allows you to create and modify font files,
accepting input in the following formats
(with associated file extensions appearing in parentheses):
Glyph Bitmap Distribution (.bdf)
Macintosh resource fonts (.dfont, .bin, .hqx)
fontforge spline font database (.sfd)
POSTSCRIPT, which includes:
ASCII format (.pfa)
Binary format (.pfb)
CID-keyed fonts, Adobe convention used primarily for Asian characters (.cid, .otf)
POSTSCRIPT Type 0 (.ps)
POSTSCRIPT Type 3 (.ps)
Scaleable vector graphics fonts (.svg)
TeX bitmap (.pk)
TrueType (.ttf, .ttc)
X11 bitmap (.pcf)
If the argument list contains a font file name (or several),
window for each font displaying the characters of the that font.
In the absence of options or arguments,
the program opens a file-picker window,
allowing you to browse your disk to find a font file,
or create a new one.
This manual page is intended only as a rudimentary overview;
see the HTML Users Manual for more complete information.
Must be the first argument. Executes "string" as a set of scripting commands.
Any additional arguments will be passed to the script.
Employ the specified method to control 8-bit colormaps,
assumes one of these three values:
Attempt to allocate colors in the current (shared) colormap.
The program will likely not find everything it requires.
Allocate what can be allocated, then copy the current colormap;
it can thus make use of cells other programs are using.
Create a new colormap and fill it with the required colors.
Attempt to employ a visual that matches the specified pixel depth,
Employ the X display specified by the string
(for example: localhost:0).
Display the usage description
and start a web client displaying the online documentation.
Alter the displayed menus to employ modifier keys appropriate
to the specified keyboard type,
assumes one of the following four values:
IBM PC type keyboard.
Apple Macintosh keyboard.
Sun workstation keyboard.
Macintosh keyboard, but on a system running SuSe linux
(the mappings differ from those used under MacOS X).
Opens whatever font you last edited with
If you specify
will open the last
Interpret the script with the fontforge interpreter.
Interpret the script with the python interpreter.
Prints information about optional libraries.
Create a new font with the ISO 8859-1 encoding
(the international encoding standard for western Europe,
and the standard for most X fonts).
Suppress display of the splash screen.
Control the crash recovery mechanism
(helpful if crash recovery causes problems),
takes on one of three allowed settings:
perform automatic recovery (default) if the program crashed before saving changes.
Delete recovery information.
Suppress crash recovery.
Execute the script named
Does not open the X display.
This must be the first argument passed to fontforge. Any other arguments are
handled by the scriptfile itself.

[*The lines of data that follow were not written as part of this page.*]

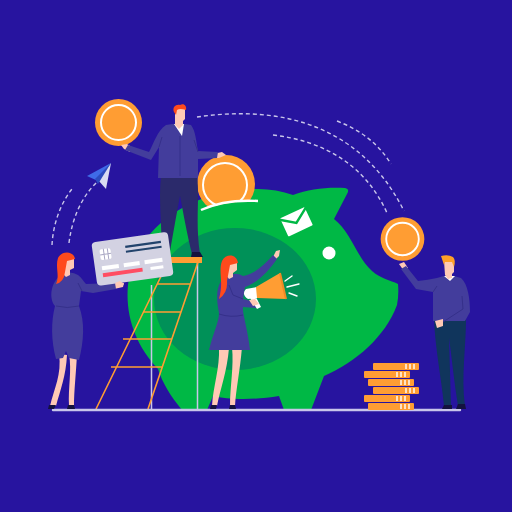
<!DOCTYPE html>
<html lang="en">
<head>
<meta charset="utf-8">
<title>Saving together</title>
<style>
:root {
  --night: #27149f;
  --pig: #00b845;
  --pig-dark: #009158;
  --coin: #ff9d33;
  --coin-edge: #f08a24;
  --suit: #433d9c;
  --suit-shade: #35308a;
  --trousers: #2b2a6b;
  --teal: #10355c;
  --shoe: #14123f;
  --skin: #ffc9b5;
  --hair: #ff4a1c;
  --blond: #ffa028;
  --card: #d3d2e2;
  --pale: #c9c6ea;
  --white: #fff;
}
html, body { margin: 0; height: 100%; overflow: hidden; background: var(--night); }
svg { display: block; width: 512px; height: 512px; }
.pig { fill: var(--pig); }
.pig-dark { fill: var(--pig-dark); }
.coin { fill: var(--coin); }
.coin-ring { fill: none; stroke: var(--white); stroke-width: 2; }
.suit { fill: var(--suit); }
.fold { fill: none; stroke: var(--suit-shade); stroke-width: 1; }
.trousers { fill: var(--trousers); }
.teal { fill: var(--teal); }
.shoe { fill: var(--shoe); }
.skin { fill: var(--skin); }
.hair { fill: var(--hair); }
.blond { fill: var(--blond); }
.white { fill: var(--white); }
.trail { fill: none; stroke: var(--pale); stroke-width: 1.4; stroke-dasharray: 4 3; }
.ladder { fill: none; stroke: var(--coin); stroke-width: 1.6; }
.prop { fill: none; stroke: var(--pale); stroke-width: 1.5; }
.sound { fill: none; stroke: var(--white); stroke-width: 1.4; stroke-linecap: round; }
</style>
</head>
<body>
<svg viewBox="0 0 512 512" role="img" aria-label="Four people filling a green piggy bank with coins">
  <defs>
    <g id="coin">
      <circle class="coin" r="23.5"/>
      <circle class="coin-ring" r="17.5"/>
    </g>
    <g id="stacked-coin">
      <rect class="coin" width="46" height="7" rx="1"/>
      <path d="M33 1V6M37 1V6M41 1V6" stroke="#fff" stroke-width="1.4"/>
    </g>
    <clipPath id="above-slot">
      <path d="M190 150H265V201Q225 200 200 211H190Z"/>
    </clipPath>
  </defs>

  <rect width="512" height="512" fill="var(--night)"/>

  <g id="trails" class="trail">
    <path d="M197 117C272 106 358 119 404 211"/>
    <path d="M273 135C325 141 366 166 387 213"/>
    <path d="M337 121C360 130 378 143 391 164"/>
    <path d="M52 245C53 225 60 204 72 189"/>
    <path d="M69 243C72 218 82 196 98 181"/>
  </g>

  <g id="paper-plane">
    <path d="M111 163L87 176L98 181Z" fill="#3f6be8"/>
    <path d="M111 163L98 180L106 189Z" fill="#d9dcf2"/>
    <path d="M111 163L95 179L98 184Z" fill="#2b4bc0"/>
  </g>

  <g id="piggy-bank">
    <path class="pig" d="M128 285C134 226 194 189 258 189C270 189 282 191 293 195C309 189 327 187 345 188Q350 189 347 194L334 219C351 232 357 258 372 271C381 279 390 280 398 284Q399 295 397 305C385 337 356 362 324 376L311 410H284L279 396C255 400 229 400 213 396L207 410H182C170 395 163 384 158 369C136 346 125 316 128 285Z"/>
    <ellipse class="pig-dark" cx="235" cy="299" rx="81" ry="71"/>
    <circle class="white" cx="329" cy="253" r="6.5"/>
  </g>

  <g id="slot-coin">
    <g clip-path="url(#above-slot)">
      <circle class="coin" cx="226" cy="184" r="29"/>
      <circle class="coin-ring" cx="225" cy="185" r="22"/>
    </g>
    <path d="M201 210Q225 199 258 201" fill="none" stroke="#fff" stroke-width="2.4"/>
  </g>

  <g id="envelope" transform="rotate(-25 296 222)">
    <rect class="white" x="283" y="212" width="27" height="20" rx="1"/>
    <path d="M282 213L296 223L311 213" fill="none" stroke="var(--pig)" stroke-width="2.4"/>
  </g>

  <g id="ladder">
    <path class="prop" d="M151.500 285V409M197.500 262V409"/>
    <path class="ladder" d="M168 262L96 409M198 262L148 409M157 284H190M144 312H181M123 339H172M111 367H163"/>
    <rect class="coin" x="166" y="257" width="36" height="6"/>
  </g>

  <line x1="53" y1="410" x2="460" y2="410" stroke="var(--pale)" stroke-width="2.4" stroke-linecap="round"/>

  <g id="man-on-ladder">
    <use href="#coin" x="118.500" y="122.500"/>
    <path class="skin" d="M121 145L127 144L133 148L130 152L124 149Z"/>
    <path class="skin" d="M213 154L222 152L226 155L219 158H213Z"/>
    <path class="trousers" d="M161 176H197C200 199 195 221 200 254H192C187 235 183 211 180 196C176 217 172 240 169 257H161C163 230 158 203 161 176Z"/>
    <path class="shoe" d="M192 252H200L203 257H191ZM161 254H169L170 258H160Z"/>
    <path class="suit" d="M166 125Q179 122 191 125C196 132 196 141 198 151L218 152L217 158L198 159L198 178H158L159 147L151 160L125 150L128 145L149 152C154 143 157 131 166 125Z"/>
    <path class="fold" d="M159 147L162 137M198 152L194 140M180 136V176"/>
    <path class="white" d="M174 124H184L182 136Z"/>
    <path class="skin" d="M175 109H185V119L183 121V125L179 129L175 125Z"/>
    <path class="hair" d="M174 112C172 107 176 104 180 105C184 103 187 106 186 110Q180 108 177 110L176 115Z"/>
  </g>

  <g id="woman-with-card">
    <path class="skin" d="M59 354L67 355C66 376 60 391 56 406H50C54 389 62 374 59 354ZM69 354H77C76 374 74 391 74 406H69C68 387 72 371 69 354Z"/>
    <path class="shoe" d="M49 405H56L54 409H48ZM68 405H74L75 409H67Z"/>
    <path class="skin" d="M112 285L118 282L124 283L123 287L114 289Z"/>
    <path class="suit" d="M61 275Q70 270 78 275C82 278 83 281 86 284L115 283L116 289L93 293L81 291L79 306C85 322 84 341 79 360L69 358L66 351L63 358L56 359C51 340 51 322 55 306C49 299 50 283 61 275Z"/>
    <path class="fold" d="M56 306Q67 309 79 306M82 291L78 283"/>
    <path class="skin" d="M63 257H74V268L70 270V275L66 277L62 273Z"/>
    <path class="hair" d="M75 259C74 251 62 250 58 258C55 267 60 276 56 284Q64 282 65 272L67 261Z"/>
    <g id="bank-card" transform="rotate(-8 132 259)">
      <rect x="94" y="237" width="77" height="44" rx="4" fill="var(--card)"/>
      <rect class="white" x="101" y="245" width="11" height="11" rx="2"/>
      <path d="M101 250.500H112M105 245V256M109 245V256" stroke="#aaa8c4"/>
      <path d="M127 246H163M127 251H163" stroke="#22436c" stroke-width="2.2"/>
      <path d="M101 264H118M123 264H139M144 264H162" stroke="#fff" stroke-width="4"/>
      <path d="M101 271H141" stroke="#ff4d63" stroke-width="4"/>
      <path d="M149 271H162" stroke="#fff" stroke-width="3"/>
    </g>
    <path class="skin" d="M115 283L120 281L124 284L121 287Z"/>
  </g>

  <g id="woman-with-megaphone">
    <path class="skin" d="M219 347L229 348C227 372 220 390 217 406H212C213 387 220 368 219 347ZM232 347H242C240 371 236 389 235 406H230C230 386 234 367 232 347Z"/>
    <path class="shoe" d="M211 405H217L216 409H210ZM230 405H235L236 409H229Z"/>
    <path class="skin" d="M273 257L276 251L280 250L279 256L275 260Z"/>
    <path class="suit" d="M224 277Q235 271 243 276C255 274 264 265 273 255L277 259C268 272 257 283 245 287L243 299L259 303L257 308L243 307C242 313 248 330 250 350H209C213 333 219 322 219 313C216 298 216 286 224 277Z"/>
    <path class="fold" d="M219 314Q231 318 243 315M243 299L233 295L229 285"/>
    <path class="skin" d="M227 261H237V270L233 273V277L229 279L226 275Z"/>
    <path class="hair" d="M238 263C237 254 226 253 222 261C218 272 224 281 219 299Q228 293 227 281L230 265Z"/>
    <g id="megaphone">
      <path class="white" d="M246 289L257 287V298L248 299Q241 294 246 289ZM250 298L256 297L261 307L257 309Z"/>
      <path class="coin" d="M256 287L280 273L286 299L257 298Z"/>
      <path d="M280 273L286 299" stroke="var(--coin-edge)" stroke-width="2"/>
      <path class="sound" d="M285 281L292 276M287 287L299 284M289 293L297 296"/>
    </g>
    <path class="skin" d="M249 300L255 299L259 304L253 306Z"/>
  </g>

  <g id="coin-stack">
    <use href="#stacked-coin" x="373" y="363"/>
    <use href="#stacked-coin" x="364" y="371"/>
    <use href="#stacked-coin" x="368" y="379"/>
    <use href="#stacked-coin" x="373" y="387"/>
    <use href="#stacked-coin" x="364" y="395"/>
    <use href="#stacked-coin" x="368" y="403"/>
  </g>

  <g id="man-with-coin">
    <use href="#coin" transform="translate(402.500 239) scale(.93)"/>
    <path class="skin" d="M399 264L404 262L408 268L404 271Z"/>
    <path class="teal" d="M434 318H466C466 349 461 376 465 406H458C454 382 452 359 449 338L451 406H444C441 376 435 348 434 318Z"/>
    <path class="shoe" d="M444 405H452V409H442ZM458 404H465L466 409H456Z"/>
    <path class="suit" d="M437 278Q449 273 461 278C468 284 470 299 470 312L465 321H433V292L416 289L401 269L406 266L418 281Q428 280 437 278Z"/>
    <path class="fold" d="M433 292L437 286M462 296L463 309L443 322"/>
    <path class="skin" d="M435 321L443 319V326L437 328Z"/>
    <path class="white" d="M444 276H455L450 281Z"/>
    <path class="skin" d="M444 261H454V272L452 274V278L448 279L445 275Z"/>
    <path class="blond" d="M441 256Q448 254 453 257Q456 260 454 267L452 262H445L444 265Z"/>
  </g>
</svg>
</body>
</html>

Any other command line arguments will be passed to the script.
The program contains a command interpreter which allows access to
most but not all of its interactive features.

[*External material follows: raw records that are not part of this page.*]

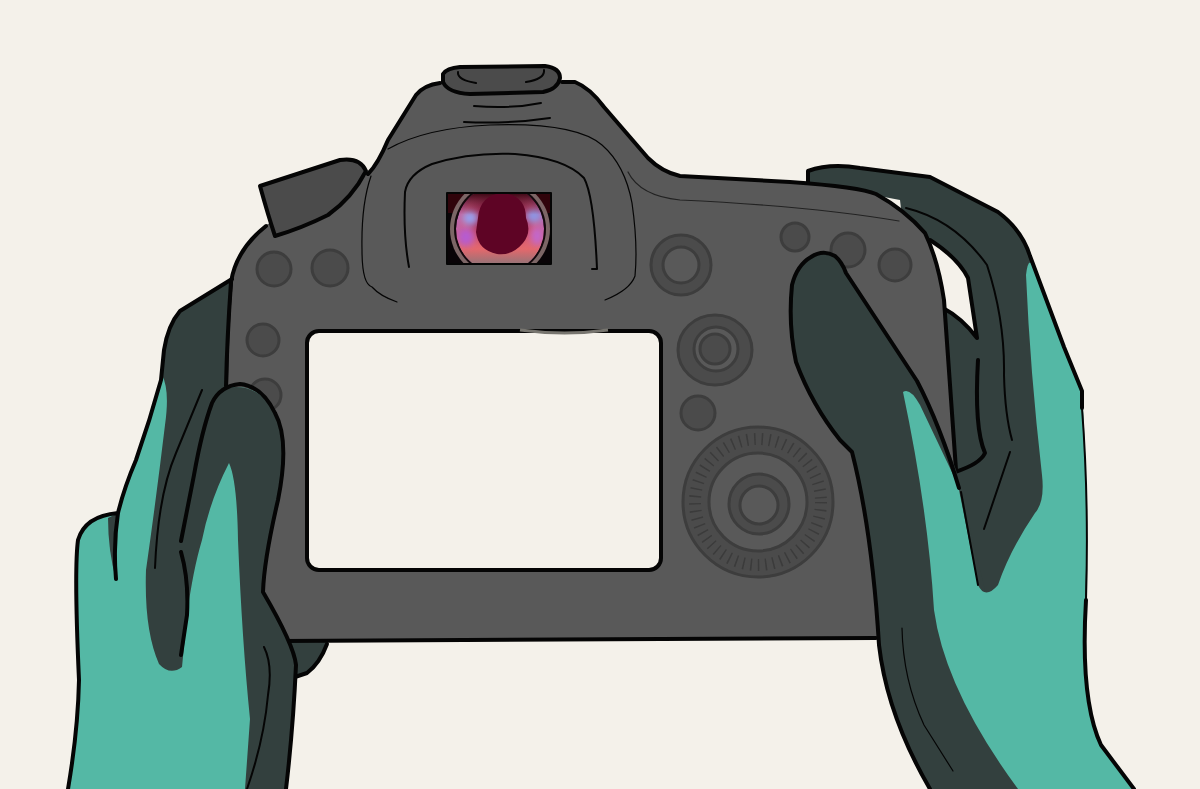
<!DOCTYPE html>
<html lang="en">
<head>
<meta charset="utf-8">
<title>Hands holding a camera</title>
<style>
:root{--paper:#f4f1ea;--ink:#050505;--body:#595959;--part:#4b4b4b;--edge:#3d3d3d;--teal:#54b8a5;--shade:#33403e}
html,body{margin:0;height:100%;overflow:hidden;background:var(--paper)}
svg{display:block;width:1200px;height:789px}
.paper{fill:var(--paper)}
.body{fill:var(--body)}
.part{fill:var(--part)}
.teal{fill:var(--teal)}
.shade{fill:var(--shade)}
.line{fill:none;stroke:var(--ink);stroke-width:4;stroke-linecap:round;stroke-linejoin:round}
.thin{stroke-width:2}
.fine{stroke-width:1.2}
.button{fill:var(--part);stroke:var(--edge);stroke-width:3}
.ring{fill:var(--body);stroke:var(--edge);stroke-width:3}
</style>
</head>
<body>
<svg viewBox="0 0 1200 789" role="img" aria-label="Two teal hands holding a camera seen from behind">
<defs>
<radialGradient id="lens-glass" cx="500" cy="222" r="54" gradientUnits="userSpaceOnUse">
<stop offset=".4" stop-color="#a3305c"/><stop offset=".65" stop-color="#cf5c85"/><stop offset=".9" stop-color="#b56bc0"/><stop offset="1" stop-color="#4a2a3c"/>
</radialGradient>
<linearGradient id="lens-warm" x1="0" y1="0" x2="0" y2="1">
<stop offset=".5" stop-color="#e0606a" stop-opacity="0"/><stop offset=".8" stop-color="#e4686c"/><stop offset="1" stop-color="#8f7478"/>
</linearGradient>
<linearGradient id="lens-top" x1="0" y1="0" x2="0" y2="1">
<stop offset="0" stop-color="#3a0612"/><stop offset=".3" stop-color="#5a0a20" stop-opacity="0"/>
</linearGradient>
<filter id="soft" x="-50%" y="-50%" width="200%" height="200%"><feGaussianBlur stdDeviation="3"/></filter>
<clipPath id="finder-window"><rect x="447" y="193" width="104" height="71"/></clipPath>
<clipPath id="lens-clip"><circle cx="500" cy="229" r="44"/></clipPath>
</defs>

<rect class="paper" width="1200" height="789"/>

<g id="right-hand-back">
<path class="shade" d="M808 171Q830 163 860 168L930 177L998 212Q1022 230 1030 256L1064 347L1082 391Q1088 500 1086 600L980 610L930 460L900 200L810 183Z"/>
<path class="paper" d="M928 240Q958 258 968 278L977 338Q962 318 940 304Z"/>
<path class="line" d="M930 240Q958 258 968 278L977 338Q962 318 943 308"/>
<path class="line" d="M978 360Q974 428 985 453Q980 464 955 472" stroke-width="5"/>
<path class="line thin" d="M906 208Q955 220 987 265Q1005 320 1004 375Q1005 415 1012 440"/>
<path class="line thin" d="M1010 452L984 529"/>
</g>

<g id="left-fingertip">
<path class="shade" d="M285 638H328Q320 662 307 674L293 677Z"/>
<path class="line" d="M327 644Q320 663 307 673L295 677"/>
</g>

<g id="camera">
<path class="body" d="M226 390Q227 320 231 282Q236 250 264 226L368 174Q378 164 388 140L416 95Q424 85 440 83L575 82Q590 88 604 107L648 158Q662 172 680 176L790 182Q860 187 876 194Q905 210 925 233Q938 260 944 300Q950 380 956 470L876 638L280 641L240 560Z"/>
<path class="line" d="M226 390Q227 320 231 282Q236 250 266 226M368 174Q378 164 388 140L416 95Q424 85 440 83M562 82H575Q590 88 604 107L648 158Q662 172 680 176L790 182Q860 187 876 194Q905 210 925 233Q938 260 944 300Q950 380 956 470M876 638L280 641"/>

<g id="hot-shoe">
<path class="part line" style="fill:var(--part)" d="M443 74Q447 68 460 67L545 66Q560 68 560 78Q558 89 543 92L470 94Q448 93 443 82Z"/>
<path class="line thin" d="M458 72Q457 80 476 83M544 70Q545 79 526 82M474 106Q512 109 541 103M464 122Q510 124 550 118"/>
</g>

<g id="mode-dial">
<path class="line" style="fill:var(--part)" d="M260 186L340 160Q360 157 366 171Q352 198 328 215Q302 228 275 236Q268 215 260 186Z"/>
</g>

<g id="eyepiece">
<path class="line fine" d="M388 149Q425 128 490 125Q575 122 602 145Q625 165 632 203Q638 245 635 276Q630 290 605 300M371 176Q361 205 362 250Q362 284 372 287Q380 296 397 302"/>
<path class="line thin" d="M409 267Q403 235 405 192Q408 174 432 164Q470 152 515 154Q565 158 584 178Q594 196 597 269L592 269"/>
<path class="line fine" d="M628 172Q640 196 680 200Q810 206 899 221" opacity=".65"/>
<g clip-path="url(#finder-window)" role="img" aria-label="Photograph of a lens seen through the viewfinder">
<rect x="447" y="193" width="104" height="71" fill="#090407"/>
<rect x="447" y="193" width="104" height="20" fill="#30040b"/>
<circle cx="500" cy="229" r="50" fill="#7c6666"/>
<circle cx="500" cy="229" r="46" fill="#15090d"/>
<g clip-path="url(#lens-clip)">
<circle cx="500" cy="229" r="44" fill="url(#lens-glass)"/>
<rect x="456" y="185" width="88" height="80" fill="url(#lens-warm)"/>
<g filter="url(#soft)"><ellipse cx="470" cy="218" rx="8" ry="7" fill="#99a0ee"/><ellipse cx="534" cy="216" rx="8" ry="7" fill="#8d95e4"/><ellipse cx="466" cy="237" rx="8" ry="9" fill="#b65bd0"/><ellipse cx="537" cy="236" rx="6" ry="9" fill="#c268cc"/></g>
<rect x="456" y="193" width="88" height="72" fill="url(#lens-top)"/>
</g>
<path d="M478 218Q480 195 502 193Q526 195 526 218Q532 232 523 243Q512 256 497 254Q478 250 476 232Z" fill="#5e0425"/>
</g>
<rect class="line thin" x="447" y="193" width="104" height="71"/>
</g>

<g id="screen">
<rect class="line" style="fill:var(--paper)" x="307" y="331" width="354" height="239" rx="12"/>
<path d="M520 330Q565 336 608 330" fill="none" stroke="#77756f" stroke-width="3"/>
</g>

<g id="buttons" class="button">
<circle cx="274" cy="269" r="17"/><circle cx="330" cy="268" r="18"/>
<circle cx="263" cy="340" r="16"/><circle cx="265" cy="395" r="16"/>
<circle cx="795" cy="237" r="14"/><circle cx="848" cy="250" r="17"/><circle cx="895" cy="265" r="16"/>
<circle cx="698" cy="413" r="17"/>
</g>
<g id="live-view-switch">
<circle class="button" cx="681" cy="265" r="30"/><circle class="ring" cx="681" cy="265" r="18"/>
</g>
<g id="joystick">
<ellipse class="button" cx="715" cy="350" rx="37" ry="35"/><circle class="ring" cx="716" cy="349" r="22"/><circle class="button" cx="715" cy="349" r="15"/>
</g>
<g id="control-wheel">
<circle class="button" cx="758" cy="502" r="75"/>
<circle cx="758" cy="502" r="63" fill="none" stroke="#3b3b3b" stroke-width="12" stroke-dasharray="1.5 6"/>
<circle class="ring" cx="758" cy="502" r="49"/>
<circle class="button" cx="759" cy="504" r="30"/><circle class="ring" cx="759" cy="505" r="19"/>
</g>
</g>

<g id="left-hand">
<path class="teal" d="M232 279L180 311Q168 325 164 350L161 380Q150 420 136 460Q124 488 118 513Q85 516 78 540Q74 570 79 680Q78 730 68 789H286Q293 730 296 665Q294 645 263 592Q264 560 278 500Q290 440 275 413Q258 382 226 388Z"/>
<path class="shade" d="M232 279L180 311Q168 325 164 350L162 375Q170 390 165 425Q156 500 146 570Q144 630 159 664Q170 676 182 667L187 615Q193 570 202 540Q210 500 229 463Q237 480 238 540Q242 640 250 719L245 789H286Q293 730 296 665Q294 645 263 592Q264 560 278 500Q290 440 275 413Q258 382 226 388Z"/>
<path class="shade" d="M108 518L118 513L116 580Q108 550 108 518Z"/>
<path class="line" d="M232 279L180 311Q168 325 164 350L161 380Q150 420 136 460Q124 488 118 513Q85 516 78 540Q74 570 79 680Q78 730 68 789M118 513Q113 545 116 579M286 789Q293 730 296 665Q294 645 263 592Q264 560 278 500Q290 440 275 413Q262 386 240 384Q220 386 212 403Q202 430 194 475L181 541M181 552Q189 580 187 615L181 655M231 282Q227 340 226 386"/>
<path class="line thin" d="M202 390L176 453Q158 495 155 568M264 647Q273 665 268 695Q264 740 247 789"/>
</g>

<g id="right-hand-front">
<path class="shade" d="M852 452L840 440Q812 405 796 362Q788 325 792 285Q797 265 811 257Q823 249 835 256Q842 262 846 273L917 381Q940 425 956 470L985 590L1045 789H930Q887 715 879 645Q872 530 852 452Z"/>
<path class="teal" d="M903 392Q910 387 920 405L958 485L978 585Q985 600 998 585Q1010 550 1035 513Q1045 502 1042 475Q1030 370 1026 275Q1029 250 1036 275L1064 347L1082 391Q1089 500 1085 600Q1080 700 1101 745L1134 789H1018Q945 690 934 610Q928 510 903 392Z"/>
<path class="line" d="M930 789Q887 715 879 645Q872 530 852 452L840 440Q812 405 796 362Q788 325 792 285Q797 265 811 257Q823 249 835 256Q842 262 846 273L917 381Q940 425 959 488" stroke-width="5"/>
<path class="line thin" d="M961 492L978 585"/>
<path class="line" d="M808 183V171Q830 163 860 168L930 177L998 212Q1022 230 1030 256L1064 347L1082 391V408"/>
<path class="line thin" d="M1082 408Q1089 500 1086 600"/>
<path class="line" d="M1086 600Q1080 700 1101 745L1134 789"/>
<path class="line fine" d="M902 628Q903 680 924 725L953 771"/>
</g>
</svg>
</body>
</html>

If a scriptfile is executable, and if its first line contains
the string "fontforge", then the argument
may be omitted. This means that fontforge can be used as an interpreter.
Make X synchronous.
Used primarily for debugging, this option slows X down.
Display the usage description.
Attempt to use a visual that matches the class,
specified as either the name of a visual class
or an integer enumerating a visual class.
Display the current version
(a six digit string containing the date stamp of the source files).
If any of the following environment variables exist,
they are used:
Specifies the name of a browser program for examining documentation.
Specifies the location of the autotrace program (usually FontForge can figure
this out without help, but not always).
Specifies the location of the metafont program.
Turns on verbose mode in scripting. Each statement is printed as it is executed.
Copyright (C) 2000-2007 by George Williams (email@example.com).
Original manual page by Tom Harvey, subsequently modified by George Williams.
Heavily rewritten and modified to use standard
-man (5) macros by R.P.C. Rodgers (firstname.lastname@example.org), 23 October 2002.
Undoubtedly many, but unknown and ever changing.